Following are excerpts from her article:
Were the "good old days" in American education really as great as we would like to remember?
The popular myth is that the education provided to previous generations was better, that all students learned and only a few children dropped out of school. The reality is much different than the perception. The truth is that today's public schools in West Virginia are providing a larger percentage of students with a higher quality of education than at any other time in our state's history.
One only needs to examine historical data from the ACT to determine that schools today must be doing a pretty good job. The ACT - one of the few assessments used in the ?60s still being used today - is an entrance exam taken by nearly 60 percent of America's entering college freshmen.
During the 1966-67 school year, the first year that state-by-state data is available, West Virginia's college-bound seniors scored a mean composite of 19.1 on the ACT, compared to 20.2 during the 1998-99 school year. While this improvement is statistically significant, what makes it even more impressive is that this progress was made with a greater percentage of students taking the test. The diverse population of students taking the ACT today is actually doing better than the select group of students - normally only the brightest and most affluent - who took the test in 1966-67.
After examining and reexamining data comparing the schools of today with the schools of previous decades, more educational leaders and researchers are becoming vocal advocates for today's schools. Richard Rothstein, noted author of The Way We Were? The Myths and Realities of America's Student Achievement, a report released in 1998 by the Century Foundation, challenges the popular myth that American public schools are failing and are in desperate need of dramatic change.
"Although many critics of today's educational establishment yearn for some past golden age and call for a return to the basics, there is no hard evidence to support their belief that the past was golden and no proof that current practices are harmful," Rothstein wrote. "Indeed the various adaptations in educational practice over the years are a reflection of pragmatic adaptations by schools to the conditions of their time and place and to the demands of parents and teachers."

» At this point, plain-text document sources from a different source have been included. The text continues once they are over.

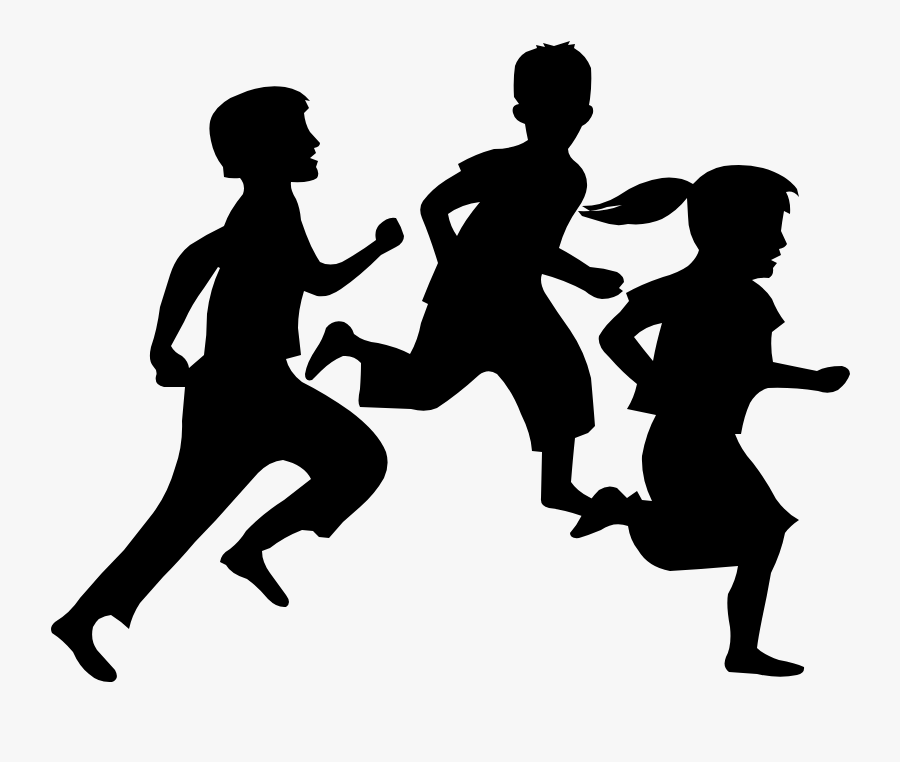
<!DOCTYPE html>
<html lang="en">
<head>
<meta charset="utf-8">
<title>Running children</title>
<style>
:root { --paper: #f7f7f7; --ink: #000; }
html, body { margin: 0; height: 100%; overflow: hidden; background: var(--paper); }
.canvas { display: block; width: 900px; height: 762px; background: var(--paper); }
.runner { fill: var(--ink); fill-rule: evenodd; }
</style>
</head>
<body>
<svg class="canvas" viewBox="0 0 900 762" role="img" aria-label="Silhouettes of three running children">
  <g class="runner" id="boy-left">
    <path d="M224 177 L223 167 Q214 156 211 141 Q207 124 213 114 Q222 100 240 94 Q262 84 285 87 Q300 89 310 101 L305 100 L309 108 L304 113 Q305 124 310 132 L320 143 Q320 147 314 148 L316 153 L310 158 L318 161 L316 167 Q320 173 317 178 Q311 183 291 182 Q290 190 296 199 Q300 208 301 220 L306 234 Q312 250 320 262 Q330 267 342 262 Q360 252 376 240 Q374 231 379 225 Q388 216 396 218 Q401 226 404 236 Q404 243 396 247 L381 255 Q360 276 341 289 Q328 298 317 296 L304 291 Q298 310 298 328 L301 355 L286 359 Q289 372 302 382 Q326 394 350 411 Q378 432 386 452 Q390 465 384 478 Q375 494 360 507 L343 522 L329 538 L319 537 L313 531 L302 530 Q284 537 270 548 L262 551 Q262 562 270 573 L286 595 Q292 603 286 607 Q277 608 268 599 Q258 587 247 579 Q231 574 226 565 L220 562 Q221 554 230 549 Q240 541 246 531 Q262 514 284 500 L311 479 Q304 465 283 460 Q270 461 258 473 L216 520 L195 542 Q178 562 163 577 L140 603 Q132 615 129 629 L121 622 L111 615 Q98 616 93 627 Q90 640 97 650 L115 670 Q120 679 112 682 Q99 683 89 674 Q79 666 73 652 Q63 640 52 633 Q49 627 55 622 Q70 613 80 598 Q101 573 124 550 L150 517 Q167 496 175 468 Q183 446 182 421 L185 387 L164 387 Q154 385 156 376 Q158 371 153 366 Q148 360 151 347 Q157 330 160 307 L170 275 Q176 256 190 245 Q207 234 224 226 Q229 211 243 194 Q246 185 240 178 Q231 179 224 177 Z
      M218 267 L204 288 Q192 304 184 322 L171 346 Q174 352 182 356 Q188 361 189 368 L204 355 Q207 335 207 314 Q210 289 220 268 Z"/>
  </g>
  <g class="runner" id="boy-middle">
    <path d="M528 140 Q526 131 525 124 Q515 121 513 113 Q511 105 519 104 L514 97 Q513 79 515 66 Q518 57 526 52 L537 48 L536 45 L545 47 L543 43 L554 46 L570 41 L568 45 L575 44 L574 48 Q586 55 591 68 Q592 84 590 99 L589 105 Q594 106 593 113 Q590 122 582 126 Q576 139 568 149 Q568 157 578 164 Q588 174 587 187 Q586 197 578 208 Q565 226 559 248 Q574 256 590 267 Q604 268 617 272 Q624 276 624 282 L619 288 L623 291 Q615 299 602 299 Q593 298 585 291 Q565 280 542 274 Q539 282 545 293 Q557 312 570 330 Q585 352 591 378 Q593 400 595 426 L588 433 L575 438 Q573 457 571 482 Q577 491 589 497 Q603 504 606 512 Q600 518 582 516 Q565 510 549 508 Q540 506 541 498 L542 452 L532 451 Q531 434 521 414 Q512 390 497 374 Q488 368 479 375 Q457 395 437 408 Q426 413 411 409 L360 407 Q357 403 360 389 Q361 374 361 363 Q354 355 343 356 Q331 361 321 371 L312 380 Q305 382 305 374 Q307 362 316 349 Q323 339 326 328 Q333 319 344 322 Q352 326 354 334 Q364 342 378 343 Q397 347 410 354 Q418 340 421 323 L428 304 L422 301 Q429 283 438 263 Q430 237 422 218 Q418 208 423 201 Q432 189 446 180 L461 171 L458 164 Q475 154 494 149 Q515 149 528 140 Z
      M480 202 Q462 204 448 214 Q450 226 457 236 Q464 221 480 202 Z"/>
  </g>
  <g class="runner" id="girl-right">
    <path d="M693 184 Q706 169 724 166 Q744 163 763 168 Q787 175 797 189 L799 197 Q793 190 786 192 Q791 201 790 214 L784 211 Q782 222 781 231 L787 244 Q785 248 779 249 L781 255 L771 260 L777 263 L773 268 Q774 275 769 278 Q760 277 752 280 Q766 289 772 299 Q777 312 785 322 L772 332 Q770 346 773 362 Q797 367 817 371 Q826 366 842 366 Q850 368 850 374 Q847 383 838 390 Q829 395 818 391 Q791 387 768 388 Q757 391 750 403 Q744 416 741 434 L735 434 Q741 450 753 463 Q766 480 776 499 Q786 513 799 520 Q790 526 785 533 Q781 553 771 573 Q767 596 762 619 Q758 639 757 648 Q764 655 779 660 Q795 663 804 667 Q805 673 797 675 Q779 679 757 674 L729 672 Q722 667 726 657 Q732 646 730 627 Q726 606 728 594 Q736 580 738 566 Q704 569 670 571 Q648 567 638 550 Q630 540 628 526 Q614 521 601 530 Q589 535 579 538 Q570 539 570 533 Q577 525 582 515 Q588 501 599 490 Q608 484 617 488 L627 498 L637 491 L642 500 L652 501 Q641 479 642 456 Q646 433 656 415 L627 409 Q634 398 637 384 Q623 373 609 357 Q597 346 599 336 Q605 325 620 312 L629 301 L626 293 Q642 284 663 277 Q678 273 688 266 Q697 258 699 250 Q688 235 688 216 L687 198 Q677 211 662 219 Q646 226 628 224 Q616 227 602 222 L582 216 L578 211 Q595 212 607 207 L622 205 Q608 211 590 211 L582 206 Q602 206 618 196 Q639 181 662 178 Q680 176 693 184 Z
      M662 323 Q645 326 634 337 Q643 349 653 361 Q656 344 662 323 Z"/>
  </g>
</svg>
</body>
</html>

America's criticism of public schools isn't something new. Each generation believes that it received the best education ever and that the present American education system is in crisis. As early as the 1940s, the American news media began focusing on the supposed crisis in American education. If, as the myth indicates, each generation this century received a better education than the subsequent generation, then the schooling provided to students in the early part of this century had to be vastly superior, didn't it?
Rothstein cites numerous facts in his report to refute the common misconception that the schools of yesteryear were better, including: only six percent of students graduated from high school in 1900, more than half of the students in 1900 failed to get as far as the eighth grade, reading in the early 1900s meant standing in place and reading aloud, and numerous World War I recruits failed a basic written intelligence test partly because they couldn't comprehend what they read. In his detailed report, Rothstein shows that the so-called golden age of education didn't glitter quite as brilliantly as what some current critics would have the public believe.
West Virginia's schools have changed dramatically since the 1960s. During the ?60s, student/teacher ratios weren't yet established, fine arts and specialized physical education classes in elementary schools weren't prevalent, elementary counselors were rare and school nurses were few and far between.
Also in the ?60s, early childhood programs, gifted programs, community service work expectations, advanced placement and college prep courses, before and after-school care programs, character education programs, special education programs, elementary libraries, school psychologists, regular health screening programs, alternative schools, computer and science labs, and vocational education programs were scarce or nonexistent.
In reality, many of the services, programs and courses taken for granted in today's schools were extremely limited or nonexistent in the schools of the 1960s. Do Americans really want to return to those "good old days" when so many families' and children's needs weren't being met - when students who weren't being served simply dropped out?
Today, the critics of public schools often point to anecdotal information, vague memories of neighborhood schools through rose-colored glasses, results from tests which weren't even utilized in previous decades and invalid comparisons of America's diverse student population to select populations of other countries to "prove" that today's schools are failing and that they are inferior to the schools of yesteryear.
Critics point to the cashier who has difficulty making change without help from a cash register as proof positive that all public schools are failing, while totally ignoring the millions of students who take higher-level math and science courses, many of which weren't even offered two or three decades earlier.
Critics are amazed at a youngster's computer skills, but do not infer that his or her school must be doing a superior job of teaching math, reasoning and logic - skills necessary to be proficient with technology.
Americans expect more from their public schools than probably any other institution, public or private. Each decade, the expectations (and responsibilities) of schools are increased to meet the needs of an ever-changing American society. Each decade, schools must add new curriculum and programs to meet society's needs and to prepare students to be successful in an increasingly complex world. Just as the teachers and schools of today aspire to meet the needs of today's students, the schools and educators of yesteryear strived to meet the needs of students in a bygone era when a high school diploma or additional training and education weren't always necessary.
In the middle of the next century, some noted American columnist undoubtedly will write in glowing terms of a bygone era, when all students learned and only a few children dropped out of school.
In this article read by millions, the columnist will yearn for an earlier time in this country's history, when education was somehow better . . . in the 1990s.